> **Your assignment**
Output the material exactly, keeping every line intact.

> **Information shown**
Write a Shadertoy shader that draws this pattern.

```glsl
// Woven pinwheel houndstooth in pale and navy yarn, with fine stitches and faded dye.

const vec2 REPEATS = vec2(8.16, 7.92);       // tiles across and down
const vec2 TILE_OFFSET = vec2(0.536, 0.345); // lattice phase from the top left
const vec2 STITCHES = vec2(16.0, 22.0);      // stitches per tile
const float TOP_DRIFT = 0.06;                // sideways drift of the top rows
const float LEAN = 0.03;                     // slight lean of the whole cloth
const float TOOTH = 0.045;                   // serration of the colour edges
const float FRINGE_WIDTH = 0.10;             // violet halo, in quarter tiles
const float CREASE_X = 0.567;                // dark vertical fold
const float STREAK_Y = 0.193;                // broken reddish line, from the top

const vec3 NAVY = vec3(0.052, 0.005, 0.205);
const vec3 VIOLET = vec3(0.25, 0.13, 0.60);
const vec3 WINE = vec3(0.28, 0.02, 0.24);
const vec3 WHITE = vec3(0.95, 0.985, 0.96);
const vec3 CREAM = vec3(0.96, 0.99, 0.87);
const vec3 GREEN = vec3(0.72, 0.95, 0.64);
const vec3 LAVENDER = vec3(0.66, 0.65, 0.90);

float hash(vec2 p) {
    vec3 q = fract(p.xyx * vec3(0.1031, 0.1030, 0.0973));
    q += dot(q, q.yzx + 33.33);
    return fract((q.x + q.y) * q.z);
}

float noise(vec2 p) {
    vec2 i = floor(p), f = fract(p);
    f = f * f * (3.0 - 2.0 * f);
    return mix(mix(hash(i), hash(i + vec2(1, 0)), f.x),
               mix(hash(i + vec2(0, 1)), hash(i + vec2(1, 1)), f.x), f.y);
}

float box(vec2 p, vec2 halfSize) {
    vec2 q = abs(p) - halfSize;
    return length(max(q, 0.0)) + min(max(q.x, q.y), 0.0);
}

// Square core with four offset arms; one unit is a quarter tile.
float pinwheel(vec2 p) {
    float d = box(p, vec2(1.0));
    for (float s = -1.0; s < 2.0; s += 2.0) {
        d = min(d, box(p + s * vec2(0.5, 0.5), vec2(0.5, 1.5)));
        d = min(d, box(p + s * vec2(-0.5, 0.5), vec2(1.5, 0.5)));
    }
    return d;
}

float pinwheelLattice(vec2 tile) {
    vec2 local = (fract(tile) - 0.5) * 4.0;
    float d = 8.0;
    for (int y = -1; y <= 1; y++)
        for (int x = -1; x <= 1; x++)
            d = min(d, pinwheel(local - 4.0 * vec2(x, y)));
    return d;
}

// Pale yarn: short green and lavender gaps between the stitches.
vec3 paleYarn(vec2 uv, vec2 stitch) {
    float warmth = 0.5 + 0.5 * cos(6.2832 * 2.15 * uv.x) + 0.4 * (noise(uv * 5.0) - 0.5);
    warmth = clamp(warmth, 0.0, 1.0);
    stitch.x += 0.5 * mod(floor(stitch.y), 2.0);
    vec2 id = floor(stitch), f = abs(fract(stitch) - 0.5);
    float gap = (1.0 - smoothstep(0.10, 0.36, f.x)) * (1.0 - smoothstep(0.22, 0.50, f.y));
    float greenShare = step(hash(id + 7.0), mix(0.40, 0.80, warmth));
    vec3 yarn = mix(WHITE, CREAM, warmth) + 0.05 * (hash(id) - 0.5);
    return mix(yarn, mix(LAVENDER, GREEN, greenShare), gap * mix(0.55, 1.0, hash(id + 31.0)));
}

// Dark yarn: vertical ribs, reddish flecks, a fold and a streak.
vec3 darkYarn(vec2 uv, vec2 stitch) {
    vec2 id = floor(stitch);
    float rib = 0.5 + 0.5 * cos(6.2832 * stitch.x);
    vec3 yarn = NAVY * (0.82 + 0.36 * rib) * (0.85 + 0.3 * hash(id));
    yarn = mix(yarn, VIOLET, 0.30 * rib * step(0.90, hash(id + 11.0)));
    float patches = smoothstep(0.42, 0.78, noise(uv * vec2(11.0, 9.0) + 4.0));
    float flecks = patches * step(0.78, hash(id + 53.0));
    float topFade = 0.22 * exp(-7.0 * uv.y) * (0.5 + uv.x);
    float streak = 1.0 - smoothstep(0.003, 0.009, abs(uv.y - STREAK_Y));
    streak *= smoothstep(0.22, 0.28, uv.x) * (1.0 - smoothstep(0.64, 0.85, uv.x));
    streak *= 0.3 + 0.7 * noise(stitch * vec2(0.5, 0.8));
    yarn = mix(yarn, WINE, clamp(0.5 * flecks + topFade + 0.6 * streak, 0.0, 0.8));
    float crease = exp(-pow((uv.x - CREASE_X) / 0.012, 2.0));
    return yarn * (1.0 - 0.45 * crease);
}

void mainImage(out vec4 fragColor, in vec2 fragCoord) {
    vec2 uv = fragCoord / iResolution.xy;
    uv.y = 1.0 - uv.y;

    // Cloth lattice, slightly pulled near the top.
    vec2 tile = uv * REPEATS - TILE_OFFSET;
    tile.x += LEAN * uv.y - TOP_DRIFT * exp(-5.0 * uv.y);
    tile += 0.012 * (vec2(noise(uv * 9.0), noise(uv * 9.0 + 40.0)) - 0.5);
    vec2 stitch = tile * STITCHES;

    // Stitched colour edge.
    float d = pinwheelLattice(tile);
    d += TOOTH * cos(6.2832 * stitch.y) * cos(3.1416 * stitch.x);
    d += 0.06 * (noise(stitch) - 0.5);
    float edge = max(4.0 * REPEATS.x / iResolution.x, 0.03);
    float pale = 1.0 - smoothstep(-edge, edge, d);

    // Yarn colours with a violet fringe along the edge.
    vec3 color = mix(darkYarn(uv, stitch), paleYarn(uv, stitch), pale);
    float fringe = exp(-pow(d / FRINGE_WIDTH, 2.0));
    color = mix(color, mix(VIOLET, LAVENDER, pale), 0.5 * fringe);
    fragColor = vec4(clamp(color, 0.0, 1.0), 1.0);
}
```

> **Task result**
Write a Shadertoy shader that draws this pattern.

```glsl
// Woven pinwheel houndstooth in pale and navy yarn, with fine stitches and faded dye.

const vec2 REPEATS = vec2(8.16, 7.92);       // tiles across and down
const vec2 TILE_OFFSET = vec2(0.536, 0.345); // lattice phase from the top left
const vec2 STITCHES = vec2(16.0, 22.0);      // stitches per tile
const float TOP_DRIFT = 0.06;                // sideways drift of the top rows
const float LEAN = 0.03;                     // slight lean of the whole cloth
const float TOOTH = 0.045;                   // serration of the colour edges
const float FRINGE_WIDTH = 0.10;             // violet halo, in quarter tiles
const float CREASE_X = 0.567;                // dark vertical fold
const float STREAK_Y = 0.193;                // broken reddish line, from the top

const vec3 NAVY = vec3(0.052, 0.005, 0.205);
const vec3 VIOLET = vec3(0.25, 0.13, 0.60);
const vec3 WINE = vec3(0.28, 0.02, 0.24);
const vec3 WHITE = vec3(0.95, 0.985, 0.96);
const vec3 CREAM = vec3(0.96, 0.99, 0.87);
const vec3 GREEN = vec3(0.72, 0.95, 0.64);
const vec3 LAVENDER = vec3(0.66, 0.65, 0.90);

float hash(vec2 p) {
    vec3 q = fract(p.xyx * vec3(0.1031, 0.1030, 0.0973));
    q += dot(q, q.yzx + 33.33);
    return fract((q.x + q.y) * q.z);
}

float noise(vec2 p) {
    vec2 i = floor(p), f = fract(p);
    f = f * f * (3.0 - 2.0 * f);
    return mix(mix(hash(i), hash(i + vec2(1, 0)), f.x),
               mix(hash(i + vec2(0, 1)), hash(i + vec2(1, 1)), f.x), f.y);
}

float box(vec2 p, vec2 halfSize) {
    vec2 q = abs(p) - halfSize;
    return length(max(q, 0.0)) + min(max(q.x, q.y), 0.0);
}

// Square core with four offset arms; one unit is a quarter tile.
float pinwheel(vec2 p) {
    float d = box(p, vec2(1.0));
    for (float s = -1.0; s < 2.0; s += 2.0) {
        d = min(d, box(p + s * vec2(0.5, 0.5), vec2(0.5, 1.5)));
        d = min(d, box(p + s * vec2(-0.5, 0.5), vec2(1.5, 0.5)));
    }
    return d;
}

float pinwheelLattice(vec2 tile) {
    vec2 local = (fract(tile) - 0.5) * 4.0;
    float d = 8.0;
    for (int y = -1; y <= 1; y++)
        for (int x = -1; x <= 1; x++)
            d = min(d, pinwheel(local - 4.0 * vec2(x, y)));
    return d;
}

// Pale yarn: short green and lavender gaps between the stitches.
vec3 paleYarn(vec2 uv, vec2 stitch) {
    float warmth = 0.5 + 0.5 * cos(6.2832 * 2.15 * uv.x) + 0.4 * (noise(uv * 5.0) - 0.5);
    warmth = clamp(warmth, 0.0, 1.0);
    stitch.x += 0.5 * mod(floor(stitch.y), 2.0);
    vec2 id = floor(stitch), f = abs(fract(stitch) - 0.5);
    float gap = (1.0 - smoothstep(0.10, 0.36, f.x)) * (1.0 - smoothstep(0.22, 0.50, f.y));
    float greenShare = step(hash(id + 7.0), mix(0.40, 0.80, warmth));
    vec3 yarn = mix(WHITE, CREAM, warmth) + 0.05 * (hash(id) - 0.5);
    return mix(yarn, mix(LAVENDER, GREEN, greenShare), gap * mix(0.55, 1.0, hash(id + 31.0)));
}

// Dark yarn: vertical ribs, reddish flecks, a fold and a streak.
vec3 darkYarn(vec2 uv, vec2 stitch) {
    vec2 id = floor(stitch);
    float rib = 0.5 + 0.5 * cos(6.2832 * stitch.x);
    vec3 yarn = NAVY * (0.82 + 0.36 * rib) * (0.85 + 0.3 * hash(id));
    yarn = mix(yarn, VIOLET, 0.30 * rib * step(0.90, hash(id + 11.0)));
    float patches = smoothstep(0.42, 0.78, noise(uv * vec2(11.0, 9.0) + 4.0));
    float flecks = patches * step(0.78, hash(id + 53.0));
    float topFade = 0.22 * exp(-7.0 * uv.y) * (0.5 + uv.x);
    float streak = 1.0 - smoothstep(0.003, 0.009, abs(uv.y - STREAK_Y));
    streak *= smoothstep(0.22, 0.28, uv.x) * (1.0 - smoothstep(0.64, 0.85, uv.x));
    streak *= 0.3 + 0.7 * noise(stitch * vec2(0.5, 0.8));
    yarn = mix(yarn, WINE, clamp(0.5 * flecks + topFade + 0.6 * streak, 0.0, 0.8));
    float crease = exp(-pow((uv.x - CREASE_X) / 0.012, 2.0));
    return yarn * (1.0 - 0.45 * crease);
}

void mainImage(out vec4 fragColor, in vec2 fragCoord) {
    vec2 uv = fragCoord / iResolution.xy;
    uv.y = 1.0 - uv.y;

    // Cloth lattice, slightly pulled near the top.
    vec2 tile = uv * REPEATS - TILE_OFFSET;
    tile.x += LEAN * uv.y - TOP_DRIFT * exp(-5.0 * uv.y);
    tile += 0.012 * (vec2(noise(uv * 9.0), noise(uv * 9.0 + 40.0)) - 0.5);
    vec2 stitch = tile * STITCHES;

    // Stitched colour edge.
    float d = pinwheelLattice(tile);
    d += TOOTH * cos(6.2832 * stitch.y) * cos(3.1416 * stitch.x);
    d += 0.06 * (noise(stitch) - 0.5);
    float edge = max(4.0 * REPEATS.x / iResolution.x, 0.03);
    float pale = 1.0 - smoothstep(-edge, edge, d);

    // Yarn colours with a violet fringe along the edge.
    vec3 color = mix(darkYarn(uv, stitch), paleYarn(uv, stitch), pale);
    float fringe = exp(-pow(d / FRINGE_WIDTH, 2.0));
    color = mix(color, mix(VIOLET, LAVENDER, pale), 0.5 * fringe);
    fragColor = vec4(clamp(color, 0.0, 1.0), 1.0);
}
```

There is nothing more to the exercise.